== Work instruction ==
Only lines containing the string "hidden" belong in the answer; find them in the records and copy them.

Saved entries

»»

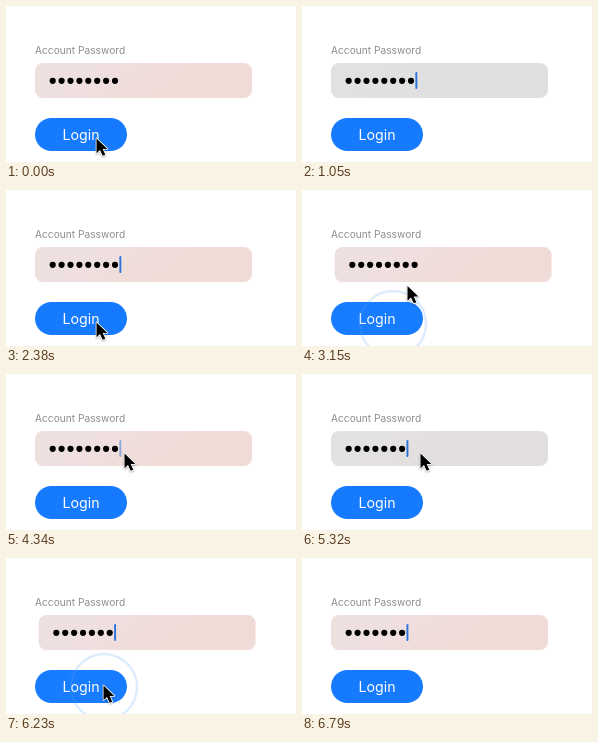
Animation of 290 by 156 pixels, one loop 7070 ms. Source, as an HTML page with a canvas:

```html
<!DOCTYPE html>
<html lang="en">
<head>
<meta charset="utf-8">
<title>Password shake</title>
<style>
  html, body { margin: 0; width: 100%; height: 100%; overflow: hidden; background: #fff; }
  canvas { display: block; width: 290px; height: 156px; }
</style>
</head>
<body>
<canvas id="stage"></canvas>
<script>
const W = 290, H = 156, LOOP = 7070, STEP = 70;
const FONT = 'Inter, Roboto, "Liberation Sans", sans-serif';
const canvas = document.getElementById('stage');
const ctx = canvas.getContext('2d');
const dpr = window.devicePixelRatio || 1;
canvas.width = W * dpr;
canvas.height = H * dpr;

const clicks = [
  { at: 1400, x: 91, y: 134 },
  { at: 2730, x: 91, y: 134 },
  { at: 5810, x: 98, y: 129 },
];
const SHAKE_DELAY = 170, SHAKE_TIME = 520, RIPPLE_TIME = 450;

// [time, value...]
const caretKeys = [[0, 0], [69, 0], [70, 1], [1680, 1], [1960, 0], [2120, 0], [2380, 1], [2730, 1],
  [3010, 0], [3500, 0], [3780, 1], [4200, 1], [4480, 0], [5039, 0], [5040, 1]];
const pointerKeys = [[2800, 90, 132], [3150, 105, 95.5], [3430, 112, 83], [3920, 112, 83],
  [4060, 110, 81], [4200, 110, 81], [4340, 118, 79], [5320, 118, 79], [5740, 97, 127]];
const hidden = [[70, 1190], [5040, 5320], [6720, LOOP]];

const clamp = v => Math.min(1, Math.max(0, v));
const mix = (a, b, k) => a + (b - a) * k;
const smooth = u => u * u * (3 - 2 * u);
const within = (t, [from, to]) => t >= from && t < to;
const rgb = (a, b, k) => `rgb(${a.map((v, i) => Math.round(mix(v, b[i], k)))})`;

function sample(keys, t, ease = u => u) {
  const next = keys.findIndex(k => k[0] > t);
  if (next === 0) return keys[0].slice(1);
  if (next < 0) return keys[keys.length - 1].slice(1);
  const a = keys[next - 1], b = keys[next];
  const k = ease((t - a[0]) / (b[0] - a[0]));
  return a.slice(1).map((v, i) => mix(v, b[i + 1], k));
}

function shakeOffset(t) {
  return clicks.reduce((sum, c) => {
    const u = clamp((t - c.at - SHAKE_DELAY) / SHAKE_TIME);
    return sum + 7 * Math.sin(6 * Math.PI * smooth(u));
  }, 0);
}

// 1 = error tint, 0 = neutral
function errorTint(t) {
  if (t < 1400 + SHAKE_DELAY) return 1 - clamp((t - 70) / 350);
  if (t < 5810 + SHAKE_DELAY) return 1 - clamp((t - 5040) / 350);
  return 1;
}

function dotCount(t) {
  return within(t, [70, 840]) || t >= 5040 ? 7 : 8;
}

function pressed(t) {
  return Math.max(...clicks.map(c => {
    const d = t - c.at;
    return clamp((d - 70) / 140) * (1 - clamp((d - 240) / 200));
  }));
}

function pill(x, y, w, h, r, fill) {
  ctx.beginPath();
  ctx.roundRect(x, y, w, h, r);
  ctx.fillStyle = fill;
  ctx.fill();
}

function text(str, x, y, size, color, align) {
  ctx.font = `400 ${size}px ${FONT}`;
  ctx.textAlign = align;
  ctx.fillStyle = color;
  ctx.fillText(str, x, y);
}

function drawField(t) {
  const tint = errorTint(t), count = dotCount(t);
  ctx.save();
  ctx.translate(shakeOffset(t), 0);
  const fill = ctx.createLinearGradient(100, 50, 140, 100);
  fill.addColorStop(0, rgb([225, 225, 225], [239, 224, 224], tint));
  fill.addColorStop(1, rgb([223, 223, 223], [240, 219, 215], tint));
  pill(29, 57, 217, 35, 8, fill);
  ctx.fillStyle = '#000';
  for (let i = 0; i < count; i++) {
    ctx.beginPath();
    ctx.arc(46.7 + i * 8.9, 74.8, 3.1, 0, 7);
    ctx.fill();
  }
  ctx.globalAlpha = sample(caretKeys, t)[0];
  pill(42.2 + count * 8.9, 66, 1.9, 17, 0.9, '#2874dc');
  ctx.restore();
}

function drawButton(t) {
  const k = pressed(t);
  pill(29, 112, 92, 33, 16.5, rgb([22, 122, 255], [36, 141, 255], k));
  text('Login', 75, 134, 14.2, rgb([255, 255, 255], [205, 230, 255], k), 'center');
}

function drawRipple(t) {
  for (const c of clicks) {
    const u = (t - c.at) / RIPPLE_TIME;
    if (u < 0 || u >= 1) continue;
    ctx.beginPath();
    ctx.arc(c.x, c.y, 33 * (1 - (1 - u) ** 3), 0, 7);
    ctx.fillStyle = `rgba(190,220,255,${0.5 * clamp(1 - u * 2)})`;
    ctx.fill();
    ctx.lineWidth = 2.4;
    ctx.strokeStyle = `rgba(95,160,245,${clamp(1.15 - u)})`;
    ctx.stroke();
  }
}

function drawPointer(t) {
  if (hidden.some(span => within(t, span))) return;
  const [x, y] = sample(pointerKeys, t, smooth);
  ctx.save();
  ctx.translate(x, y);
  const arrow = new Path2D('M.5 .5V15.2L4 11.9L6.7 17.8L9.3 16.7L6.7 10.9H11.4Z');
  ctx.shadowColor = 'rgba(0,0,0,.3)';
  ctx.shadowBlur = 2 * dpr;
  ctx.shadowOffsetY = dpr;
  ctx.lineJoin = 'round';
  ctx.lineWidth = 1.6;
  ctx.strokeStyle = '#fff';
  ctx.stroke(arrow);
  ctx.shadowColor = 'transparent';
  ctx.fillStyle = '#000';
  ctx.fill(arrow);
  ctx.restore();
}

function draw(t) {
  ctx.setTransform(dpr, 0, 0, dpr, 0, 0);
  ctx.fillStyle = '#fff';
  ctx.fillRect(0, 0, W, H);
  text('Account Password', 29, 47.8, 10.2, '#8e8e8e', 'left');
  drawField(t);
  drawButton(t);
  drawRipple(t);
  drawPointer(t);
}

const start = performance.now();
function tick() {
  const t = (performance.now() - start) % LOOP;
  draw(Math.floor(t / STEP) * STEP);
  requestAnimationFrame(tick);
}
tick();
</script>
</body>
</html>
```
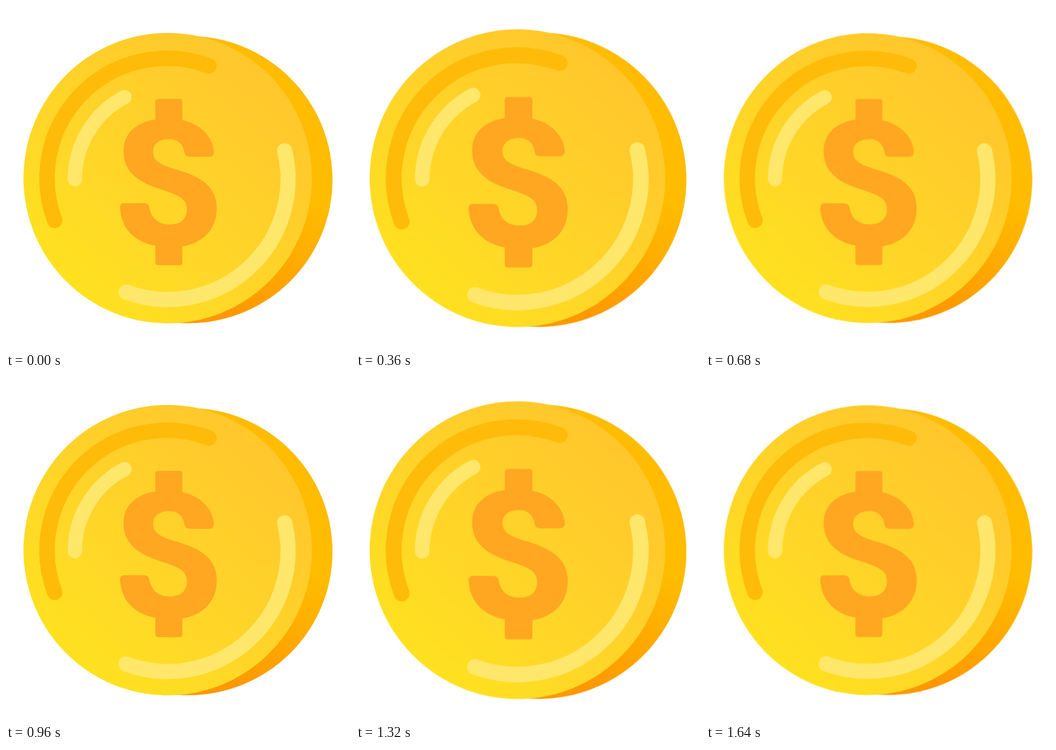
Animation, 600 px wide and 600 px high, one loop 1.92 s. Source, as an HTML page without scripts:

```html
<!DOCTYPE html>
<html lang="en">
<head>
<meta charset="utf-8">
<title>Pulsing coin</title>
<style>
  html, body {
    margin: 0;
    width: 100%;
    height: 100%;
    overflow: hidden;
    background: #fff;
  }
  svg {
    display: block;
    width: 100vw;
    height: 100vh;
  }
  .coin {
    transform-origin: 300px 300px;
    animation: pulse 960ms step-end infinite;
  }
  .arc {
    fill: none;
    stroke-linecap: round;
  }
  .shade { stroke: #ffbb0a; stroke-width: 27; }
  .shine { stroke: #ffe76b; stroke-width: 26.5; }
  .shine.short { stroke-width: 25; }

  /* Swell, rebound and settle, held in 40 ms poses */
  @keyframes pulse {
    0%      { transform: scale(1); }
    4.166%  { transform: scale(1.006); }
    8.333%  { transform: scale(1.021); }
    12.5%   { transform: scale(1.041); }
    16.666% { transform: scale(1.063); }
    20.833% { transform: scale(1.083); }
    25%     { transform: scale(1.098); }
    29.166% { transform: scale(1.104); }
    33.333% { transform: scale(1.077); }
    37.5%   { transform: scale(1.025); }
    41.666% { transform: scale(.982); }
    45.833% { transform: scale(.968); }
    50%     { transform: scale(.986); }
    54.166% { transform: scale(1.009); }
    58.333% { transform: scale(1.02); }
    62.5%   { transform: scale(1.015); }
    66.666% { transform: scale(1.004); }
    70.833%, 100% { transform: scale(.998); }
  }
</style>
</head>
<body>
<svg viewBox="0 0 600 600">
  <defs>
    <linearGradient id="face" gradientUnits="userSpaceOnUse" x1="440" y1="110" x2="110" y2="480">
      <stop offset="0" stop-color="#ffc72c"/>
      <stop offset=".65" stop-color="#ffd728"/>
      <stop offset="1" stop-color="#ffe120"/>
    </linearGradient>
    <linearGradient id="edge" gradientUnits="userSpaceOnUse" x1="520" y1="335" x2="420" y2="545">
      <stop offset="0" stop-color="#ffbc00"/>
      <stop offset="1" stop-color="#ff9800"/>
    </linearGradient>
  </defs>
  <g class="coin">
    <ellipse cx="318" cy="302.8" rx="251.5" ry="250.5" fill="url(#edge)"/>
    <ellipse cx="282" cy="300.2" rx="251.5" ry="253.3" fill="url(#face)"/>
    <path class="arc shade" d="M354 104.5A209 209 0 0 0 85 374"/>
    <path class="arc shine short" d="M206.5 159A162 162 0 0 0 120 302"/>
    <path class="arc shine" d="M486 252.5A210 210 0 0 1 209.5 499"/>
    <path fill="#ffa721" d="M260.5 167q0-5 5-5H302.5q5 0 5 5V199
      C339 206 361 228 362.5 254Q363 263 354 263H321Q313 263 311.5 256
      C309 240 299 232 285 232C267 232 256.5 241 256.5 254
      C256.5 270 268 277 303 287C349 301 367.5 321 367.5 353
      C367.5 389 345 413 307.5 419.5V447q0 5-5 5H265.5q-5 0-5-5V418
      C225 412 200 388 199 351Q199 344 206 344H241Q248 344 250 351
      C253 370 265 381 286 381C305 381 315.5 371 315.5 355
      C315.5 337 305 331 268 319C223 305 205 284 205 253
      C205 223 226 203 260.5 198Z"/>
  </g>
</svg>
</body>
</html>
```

««

== Your solution ==
  html, body { margin: 0; width: 100%; height: 100%; overflow: hidden; background: #fff; }
const hidden = [[70, 1190], [5040, 5320], [6720, LOOP]];
  if (hidden.some(span => within(t, span))) return;
    overflow: hidden;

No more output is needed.